▶ **Brief**: Without the pictures, reproduce the records that follow exactly.

***** Dataset excerpts *****

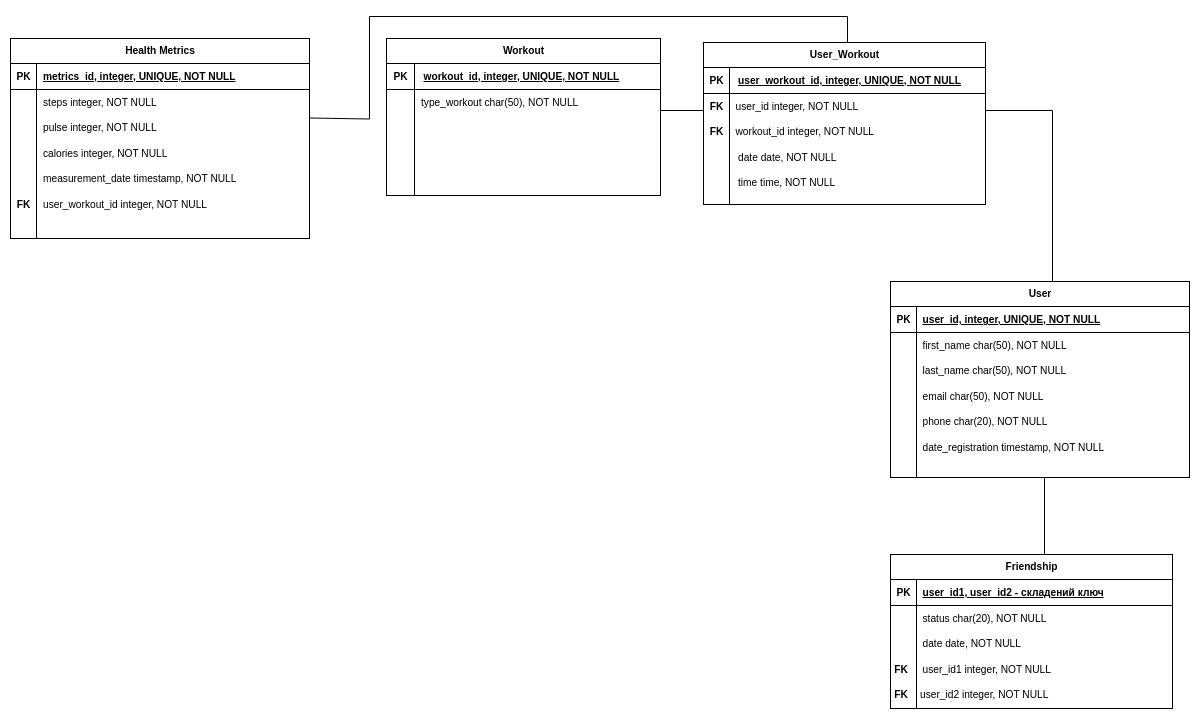
<!DOCTYPE html>
<html lang="en">
<head>
<meta charset="utf-8">
<title>Fitness database schema</title>
<style>
:root { --paper: #fff; --ink: #000; --row: 25.6px; }
* { box-sizing: border-box; margin: 0; }
html, body { width: 1200px; height: 719px; overflow: hidden; background: var(--paper); }
.diagram { position: relative; width: 1200px; height: 719px; color: var(--ink); font: 10.2px/14px "Liberation Sans", Arial, sans-serif; white-space: nowrap; }
.relations { position: absolute; inset: 0; fill: none; stroke: var(--ink); stroke-width: 1; }
.entity { --key: 26px; --inset: 6px; position: absolute; display: flex; flex-direction: column; border: 1px solid var(--ink); background: var(--paper); }
.entity h2 { flex: none; height: 25px; border-bottom: 1px solid var(--ink); font-size: inherit; line-height: 24px; text-align: center; }
.row { flex: none; height: var(--row); display: flex; line-height: var(--row); }
.key { flex: none; width: var(--key); border-right: 1px solid var(--ink); font-weight: bold; text-align: center; }
.field { padding-left: var(--inset); }
.primary { border-bottom: 1px solid var(--ink); font-weight: bold; }
.primary .field { text-decoration: underline; }
.rest { flex: 1; height: auto; }
.health-metrics { left: 10px; top: 38px; width: 300px; height: 201px; }
.workout { --key: 28px; left: 386px; top: 38px; width: 275px; height: 158px; }
.workout .primary .field { padding-left: 8.5px; }
.user-workout { --inset: 5.5px; left: 703px; top: 42px; width: 283px; height: 163px; }
.user-workout .indent .field { padding-left: 8px; }
.user { --inset: 5.5px; left: 890px; top: 281px; width: 300px; height: 197px; }
.friendship { --inset: 5.5px; left: 890px; top: 554px; width: 283px; height: 155px; }
.friendship .foreign .key { padding-right: 5px; }
.friendship .outdent .field { padding-left: 3px; }
</style>
</head>
<body>
<main class="diagram">
  <svg class="relations" width="1200" height="719" viewBox="0 0 1200 719" aria-hidden="true">
    <polyline points="309.5,118 369.5,119 369.5,16.5 847.5,16.5 847.5,42"/>
    <line x1="660" y1="110.5" x2="703" y2="110.5"/>
    <polyline points="985,110.5 1052.5,110.5 1052.5,281"/>
    <line x1="1044.5" y1="477" x2="1044.5" y2="555"/>
  </svg>

  <section class="entity health-metrics">
    <h2>Health Metrics</h2>
    <div class="row primary"><span class="key">PK</span><span class="field">metrics_id, integer, UNIQUE, NOT NULL</span></div>
    <div class="row"><span class="key"></span><span class="field">steps integer, NOT NULL</span></div>
    <div class="row"><span class="key"></span><span class="field">pulse integer, NOT NULL</span></div>
    <div class="row"><span class="key"></span><span class="field">calories integer, NOT NULL</span></div>
    <div class="row"><span class="key"></span><span class="field">measurement_date timestamp, NOT NULL</span></div>
    <div class="row"><span class="key">FK</span><span class="field">user_workout_id integer, NOT NULL</span></div>
    <div class="row rest"><span class="key"></span></div>
  </section>

  <section class="entity workout">
    <h2>Workout</h2>
    <div class="row primary"><span class="key">PK</span><span class="field">workout_id, integer, UNIQUE, NOT NULL</span></div>
    <div class="row"><span class="key"></span><span class="field">type_workout char(50), NOT NULL</span></div>
    <div class="row rest"><span class="key"></span></div>
  </section>

  <section class="entity user-workout">
    <h2>User_Workout</h2>
    <div class="row primary indent"><span class="key">PK</span><span class="field">user_workout_id, integer, UNIQUE, NOT NULL</span></div>
    <div class="row"><span class="key">FK</span><span class="field">user_id integer, NOT NULL</span></div>
    <div class="row"><span class="key">FK</span><span class="field">workout_id integer, NOT NULL</span></div>
    <div class="row indent"><span class="key"></span><span class="field">date date, NOT NULL</span></div>
    <div class="row indent"><span class="key"></span><span class="field">time time, NOT NULL</span></div>
    <div class="row rest"><span class="key"></span></div>
  </section>

  <section class="entity user">
    <h2>User</h2>
    <div class="row primary"><span class="key">PK</span><span class="field">user_id, integer, UNIQUE, NOT NULL</span></div>
    <div class="row"><span class="key"></span><span class="field">first_name char(50), NOT NULL</span></div>
    <div class="row"><span class="key"></span><span class="field">last_name char(50), NOT NULL</span></div>
    <div class="row"><span class="key"></span><span class="field">email char(50), NOT NULL</span></div>
    <div class="row"><span class="key"></span><span class="field">phone char(20), NOT NULL</span></div>
    <div class="row"><span class="key"></span><span class="field">date_registration timestamp, NOT NULL</span></div>
    <div class="row rest"><span class="key"></span></div>
  </section>

  <section class="entity friendship">
    <h2>Friendship</h2>
    <div class="row primary"><span class="key">PK</span><span class="field">user_id1, user_id2 - <span lang="uk">складений ключ</span></span></div>
    <div class="row"><span class="key"></span><span class="field">status char(20), NOT NULL</span></div>
    <div class="row"><span class="key"></span><span class="field">date date, NOT NULL</span></div>
    <div class="row foreign"><span class="key">FK</span><span class="field">user_id1 integer, NOT NULL</span></div>
    <div class="row foreign outdent"><span class="key">FK</span><span class="field">user_id2 integer, NOT NULL</span></div>
  </section>
</main>
</body>
</html>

*****

▶ **Output of the task**:
<!DOCTYPE html>
<html lang="en">
<head>
<meta charset="utf-8">
<title>Fitness database schema</title>
<style>
:root { --paper: #fff; --ink: #000; --row: 25.6px; }
* { box-sizing: border-box; margin: 0; }
html, body { width: 1200px; height: 719px; overflow: hidden; background: var(--paper); }
.diagram { position: relative; width: 1200px; height: 719px; color: var(--ink); font: 10.2px/14px "Liberation Sans", Arial, sans-serif; white-space: nowrap; }
.relations { position: absolute; inset: 0; fill: none; stroke: var(--ink); stroke-width: 1; }
.entity { --key: 26px; --inset: 6px; position: absolute; display: flex; flex-direction: column; border: 1px solid var(--ink); background: var(--paper); }
.entity h2 { flex: none; height: 25px; border-bottom: 1px solid var(--ink); font-size: inherit; line-height: 24px; text-align: center; }
.row { flex: none; height: var(--row); display: flex; line-height: var(--row); }
.key { flex: none; width: var(--key); border-right: 1px solid var(--ink); font-weight: bold; text-align: center; }
.field { padding-left: var(--inset); }
.primary { border-bottom: 1px solid var(--ink); font-weight: bold; }
.primary .field { text-decoration: underline; }
.rest { flex: 1; height: auto; }
.health-metrics { left: 10px; top: 38px; width: 300px; height: 201px; }
.workout { --key: 28px; left: 386px; top: 38px; width: 275px; height: 158px; }
.workout .primary .field { padding-left: 8.5px; }
.user-workout { --inset: 5.5px; left: 703px; top: 42px; width: 283px; height: 163px; }
.user-workout .indent .field { padding-left: 8px; }
.user { --inset: 5.5px; left: 890px; top: 281px; width: 300px; height: 197px; }
.friendship { --inset: 5.5px; left: 890px; top: 554px; width: 283px; height: 155px; }
.friendship .foreign .key { padding-right: 5px; }
.friendship .outdent .field { padding-left: 3px; }
</style>
</head>
<body>
<main class="diagram">
  <svg class="relations" width="1200" height="719" viewBox="0 0 1200 719" aria-hidden="true">
    <polyline points="309.5,118 369.5,119 369.5,16.5 847.5,16.5 847.5,42"/>
    <line x1="660" y1="110.5" x2="703" y2="110.5"/>
    <polyline points="985,110.5 1052.5,110.5 1052.5,281"/>
    <line x1="1044.5" y1="477" x2="1044.5" y2="555"/>
  </svg>

  <section class="entity health-metrics">
    <h2>Health Metrics</h2>
    <div class="row primary"><span class="key">PK</span><span class="field">metrics_id, integer, UNIQUE, NOT NULL</span></div>
    <div class="row"><span class="key"></span><span class="field">steps integer, NOT NULL</span></div>
    <div class="row"><span class="key"></span><span class="field">pulse integer, NOT NULL</span></div>
    <div class="row"><span class="key"></span><span class="field">calories integer, NOT NULL</span></div>
    <div class="row"><span class="key"></span><span class="field">measurement_date timestamp, NOT NULL</span></div>
    <div class="row"><span class="key">FK</span><span class="field">user_workout_id integer, NOT NULL</span></div>
    <div class="row rest"><span class="key"></span></div>
  </section>

  <section class="entity workout">
    <h2>Workout</h2>
    <div class="row primary"><span class="key">PK</span><span class="field">workout_id, integer, UNIQUE, NOT NULL</span></div>
    <div class="row"><span class="key"></span><span class="field">type_workout char(50), NOT NULL</span></div>
    <div class="row rest"><span class="key"></span></div>
  </section>

  <section class="entity user-workout">
    <h2>User_Workout</h2>
    <div class="row primary indent"><span class="key">PK</span><span class="field">user_workout_id, integer, UNIQUE, NOT NULL</span></div>
    <div class="row"><span class="key">FK</span><span class="field">user_id integer, NOT NULL</span></div>
    <div class="row"><span class="key">FK</span><span class="field">workout_id integer, NOT NULL</span></div>
    <div class="row indent"><span class="key"></span><span class="field">date date, NOT NULL</span></div>
    <div class="row indent"><span class="key"></span><span class="field">time time, NOT NULL</span></div>
    <div class="row rest"><span class="key"></span></div>
  </section>

  <section class="entity user">
    <h2>User</h2>
    <div class="row primary"><span class="key">PK</span><span class="field">user_id, integer, UNIQUE, NOT NULL</span></div>
    <div class="row"><span class="key"></span><span class="field">first_name char(50), NOT NULL</span></div>
    <div class="row"><span class="key"></span><span class="field">last_name char(50), NOT NULL</span></div>
    <div class="row"><span class="key"></span><span class="field">email char(50), NOT NULL</span></div>
    <div class="row"><span class="key"></span><span class="field">phone char(20), NOT NULL</span></div>
    <div class="row"><span class="key"></span><span class="field">date_registration timestamp, NOT NULL</span></div>
    <div class="row rest"><span class="key"></span></div>
  </section>

  <section class="entity friendship">
    <h2>Friendship</h2>
    <div class="row primary"><span class="key">PK</span><span class="field">user_id1, user_id2 - <span lang="uk">складений ключ</span></span></div>
    <div class="row"><span class="key"></span><span class="field">status char(20), NOT NULL</span></div>
    <div class="row"><span class="key"></span><span class="field">date date, NOT NULL</span></div>
    <div class="row foreign"><span class="key">FK</span><span class="field">user_id1 integer, NOT NULL</span></div>
    <div class="row foreign outdent"><span class="key">FK</span><span class="field">user_id2 integer, NOT NULL</span></div>
  </section>
</main>
</body>
</html>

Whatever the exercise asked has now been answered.